"The love of God and his fear grew in me more and more, as did the faith, and my soul was rosed, so that, in a single day, I have said as many as a hundred prayers and in the night, nearly the same." "I prayed in the woods and on the mountain, even before dawn. I felt no hurt from the snow or ice or rain."
Patrick later wrote that a voice, which he believed to be the voice of God, told him a dream it was time to leave Ireland.
After returning to Britain he believed another vision told him to return to Ireland as a missionary. He studied for 15 years and became a cleric and returned to Northern and Western Ireland as an ordained Bishop. Not much is known about the actual places he worked.
Having spent six years in Ireland, Patrick was familiar with the Irish culture and language. He incorporated into his teaching of Christianity the traditional rituals of the Irish. He used the bonfires that the Irish were using to honor their gods as a celebration of Easter. The sun was an important Irish symbol which Patrick incorporated into the symbol of the cross, creating what is now known as the Celtic cross. It is said that he used the shamrock to teach about the concept of the Trinity.
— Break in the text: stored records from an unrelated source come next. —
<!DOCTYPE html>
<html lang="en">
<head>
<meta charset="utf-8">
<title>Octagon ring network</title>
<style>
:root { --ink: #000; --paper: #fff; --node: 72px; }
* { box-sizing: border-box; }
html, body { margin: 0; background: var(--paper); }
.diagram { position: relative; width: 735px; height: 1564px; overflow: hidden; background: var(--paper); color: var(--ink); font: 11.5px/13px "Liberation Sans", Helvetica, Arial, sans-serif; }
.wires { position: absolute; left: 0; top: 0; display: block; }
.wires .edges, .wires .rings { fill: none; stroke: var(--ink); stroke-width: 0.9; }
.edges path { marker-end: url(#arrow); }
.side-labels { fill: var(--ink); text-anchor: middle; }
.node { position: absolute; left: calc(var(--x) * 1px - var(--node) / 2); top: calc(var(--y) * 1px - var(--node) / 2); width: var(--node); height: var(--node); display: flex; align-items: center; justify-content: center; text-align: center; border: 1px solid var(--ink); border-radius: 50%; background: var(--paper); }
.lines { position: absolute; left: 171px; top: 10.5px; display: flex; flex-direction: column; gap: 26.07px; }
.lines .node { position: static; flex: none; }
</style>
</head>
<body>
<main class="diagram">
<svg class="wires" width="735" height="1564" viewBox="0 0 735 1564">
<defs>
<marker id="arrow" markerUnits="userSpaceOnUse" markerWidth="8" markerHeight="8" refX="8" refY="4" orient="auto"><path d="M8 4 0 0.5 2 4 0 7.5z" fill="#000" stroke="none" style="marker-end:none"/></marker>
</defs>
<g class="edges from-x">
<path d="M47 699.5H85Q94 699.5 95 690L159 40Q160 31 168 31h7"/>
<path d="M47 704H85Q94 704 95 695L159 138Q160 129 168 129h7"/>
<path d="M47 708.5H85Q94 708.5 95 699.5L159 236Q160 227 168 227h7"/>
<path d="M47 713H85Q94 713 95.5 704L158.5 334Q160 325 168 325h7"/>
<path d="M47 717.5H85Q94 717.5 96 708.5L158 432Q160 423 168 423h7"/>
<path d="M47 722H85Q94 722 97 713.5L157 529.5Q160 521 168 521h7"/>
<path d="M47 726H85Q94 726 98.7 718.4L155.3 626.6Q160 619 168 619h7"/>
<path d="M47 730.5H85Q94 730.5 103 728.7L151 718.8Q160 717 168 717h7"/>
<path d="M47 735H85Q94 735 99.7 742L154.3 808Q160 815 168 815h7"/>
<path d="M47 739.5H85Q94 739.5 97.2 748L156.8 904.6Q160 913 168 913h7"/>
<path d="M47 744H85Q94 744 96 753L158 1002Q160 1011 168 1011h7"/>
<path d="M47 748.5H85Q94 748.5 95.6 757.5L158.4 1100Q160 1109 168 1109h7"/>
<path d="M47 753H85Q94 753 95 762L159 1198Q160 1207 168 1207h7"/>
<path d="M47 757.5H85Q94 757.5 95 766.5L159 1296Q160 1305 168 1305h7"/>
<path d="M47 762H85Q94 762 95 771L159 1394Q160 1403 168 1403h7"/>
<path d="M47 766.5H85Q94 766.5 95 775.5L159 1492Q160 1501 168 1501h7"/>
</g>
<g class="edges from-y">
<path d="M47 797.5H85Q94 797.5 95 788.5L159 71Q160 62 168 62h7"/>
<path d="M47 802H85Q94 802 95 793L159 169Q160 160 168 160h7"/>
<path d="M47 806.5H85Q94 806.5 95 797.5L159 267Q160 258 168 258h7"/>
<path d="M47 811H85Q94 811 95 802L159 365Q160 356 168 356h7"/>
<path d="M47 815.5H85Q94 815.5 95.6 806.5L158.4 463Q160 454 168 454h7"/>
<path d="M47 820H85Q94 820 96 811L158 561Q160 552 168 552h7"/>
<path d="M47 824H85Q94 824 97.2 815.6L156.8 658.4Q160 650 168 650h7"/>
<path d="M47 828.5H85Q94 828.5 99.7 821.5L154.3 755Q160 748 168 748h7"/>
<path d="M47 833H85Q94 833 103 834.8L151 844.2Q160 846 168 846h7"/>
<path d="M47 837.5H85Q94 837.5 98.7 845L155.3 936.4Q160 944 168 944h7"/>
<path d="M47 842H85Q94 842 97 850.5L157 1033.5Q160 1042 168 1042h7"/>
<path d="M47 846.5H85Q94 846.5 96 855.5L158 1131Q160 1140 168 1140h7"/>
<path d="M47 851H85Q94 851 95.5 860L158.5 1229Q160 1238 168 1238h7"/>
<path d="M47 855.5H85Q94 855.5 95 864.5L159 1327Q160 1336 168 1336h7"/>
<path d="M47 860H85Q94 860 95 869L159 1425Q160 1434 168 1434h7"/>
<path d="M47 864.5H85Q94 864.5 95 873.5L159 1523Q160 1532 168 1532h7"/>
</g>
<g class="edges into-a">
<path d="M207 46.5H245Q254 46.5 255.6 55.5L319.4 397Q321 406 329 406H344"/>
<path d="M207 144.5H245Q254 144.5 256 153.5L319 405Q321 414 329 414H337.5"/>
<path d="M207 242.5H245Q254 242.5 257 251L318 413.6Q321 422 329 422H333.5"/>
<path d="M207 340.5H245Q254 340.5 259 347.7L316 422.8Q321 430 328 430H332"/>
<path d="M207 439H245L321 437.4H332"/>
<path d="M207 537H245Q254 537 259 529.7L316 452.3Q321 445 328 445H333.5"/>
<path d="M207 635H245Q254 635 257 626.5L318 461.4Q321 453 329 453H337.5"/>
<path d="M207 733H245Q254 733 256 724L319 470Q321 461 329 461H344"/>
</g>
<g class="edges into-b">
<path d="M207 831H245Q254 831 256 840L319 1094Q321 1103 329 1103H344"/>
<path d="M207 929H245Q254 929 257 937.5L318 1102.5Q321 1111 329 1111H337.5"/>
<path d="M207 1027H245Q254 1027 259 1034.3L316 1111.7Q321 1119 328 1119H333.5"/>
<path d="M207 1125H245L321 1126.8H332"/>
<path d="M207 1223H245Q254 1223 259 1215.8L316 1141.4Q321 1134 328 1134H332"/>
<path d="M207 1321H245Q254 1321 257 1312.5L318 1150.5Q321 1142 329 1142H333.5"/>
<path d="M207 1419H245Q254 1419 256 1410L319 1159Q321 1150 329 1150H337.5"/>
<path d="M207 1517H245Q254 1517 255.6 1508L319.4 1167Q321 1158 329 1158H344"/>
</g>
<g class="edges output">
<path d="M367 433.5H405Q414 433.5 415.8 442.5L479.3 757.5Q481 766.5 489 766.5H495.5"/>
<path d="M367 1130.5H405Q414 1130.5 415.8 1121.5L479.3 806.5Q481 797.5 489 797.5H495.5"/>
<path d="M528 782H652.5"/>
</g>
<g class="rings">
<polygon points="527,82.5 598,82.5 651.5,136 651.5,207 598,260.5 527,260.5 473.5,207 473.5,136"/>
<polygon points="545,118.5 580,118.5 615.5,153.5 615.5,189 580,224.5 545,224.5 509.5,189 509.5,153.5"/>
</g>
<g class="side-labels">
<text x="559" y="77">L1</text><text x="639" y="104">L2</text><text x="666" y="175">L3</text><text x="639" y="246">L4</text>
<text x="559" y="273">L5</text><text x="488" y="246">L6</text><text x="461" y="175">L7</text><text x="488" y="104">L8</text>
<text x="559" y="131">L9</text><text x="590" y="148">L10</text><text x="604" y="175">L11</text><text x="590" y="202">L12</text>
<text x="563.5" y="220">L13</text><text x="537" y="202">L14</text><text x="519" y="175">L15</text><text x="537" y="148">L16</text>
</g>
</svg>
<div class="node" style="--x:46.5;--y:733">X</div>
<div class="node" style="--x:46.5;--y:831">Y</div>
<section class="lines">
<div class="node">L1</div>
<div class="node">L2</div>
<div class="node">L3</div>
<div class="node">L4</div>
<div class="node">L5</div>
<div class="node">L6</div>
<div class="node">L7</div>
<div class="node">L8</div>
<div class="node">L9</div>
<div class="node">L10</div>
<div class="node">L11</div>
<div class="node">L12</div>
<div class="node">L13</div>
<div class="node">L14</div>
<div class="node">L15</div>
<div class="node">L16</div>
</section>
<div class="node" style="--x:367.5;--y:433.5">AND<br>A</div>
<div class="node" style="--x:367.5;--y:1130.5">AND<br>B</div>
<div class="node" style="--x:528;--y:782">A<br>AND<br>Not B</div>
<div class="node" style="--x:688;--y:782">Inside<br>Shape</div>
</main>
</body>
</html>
Patrick preached all over Ireland for forty years. He lived in poverty most of his life and lived as a humble and gentle man totally devoted to God.
March 17 is believed to be the date of St. Patrick’s death and is celebrated as his feast day. Because in the early days of the Church were confirmed by the local church. Because of this, St. Patrick was never formally canonized by a Pope. Regardless, several Christian churches consider him a Saint in Heaven and he is widely venerated in Ireland and elsewhere.
Although it has never been proven, Saint Patrick is said to be buried at Down Cathedral in Downpatrick, County Down along with St. Brigid and St. Columba.
This prayer is attributed as The Prayer of St. Patrick.
I arise today
Through the strength of heaven;
Light of the sun,
Splendor of fire,
Speed of lightning,
Swiftness of the wind,
Depth of the sea,
Stability of the earth,
Firmness of the rock.
I arise today
Through God's strength to pilot me;
God's might to uphold me,
God's wisdom to guide me,
God's eye to look before me,
God's ear to hear me,
God's word to speak for me,
God's hand to guard me,
God's way to lie before me,
God's shield to protect me,
God's hosts to save me
Afar and anear,
Alone or in a mulitude.
Christ shield me today
Christ with me, Christ before me, Christ behind me,
Christ in me, Christ beneath me, Christ above me,
Christ on my right, Christ on my left,
Christ when I lie down, Christ when I sit down,
Christ in the heart of everyone who thinks of me,
Christ in the mouth of everyone who speaks of me,
Christ in the eye that sees me,
Christ in the ear that hears me.
I arise today
Through the mighty strength
Of the Lord of creation.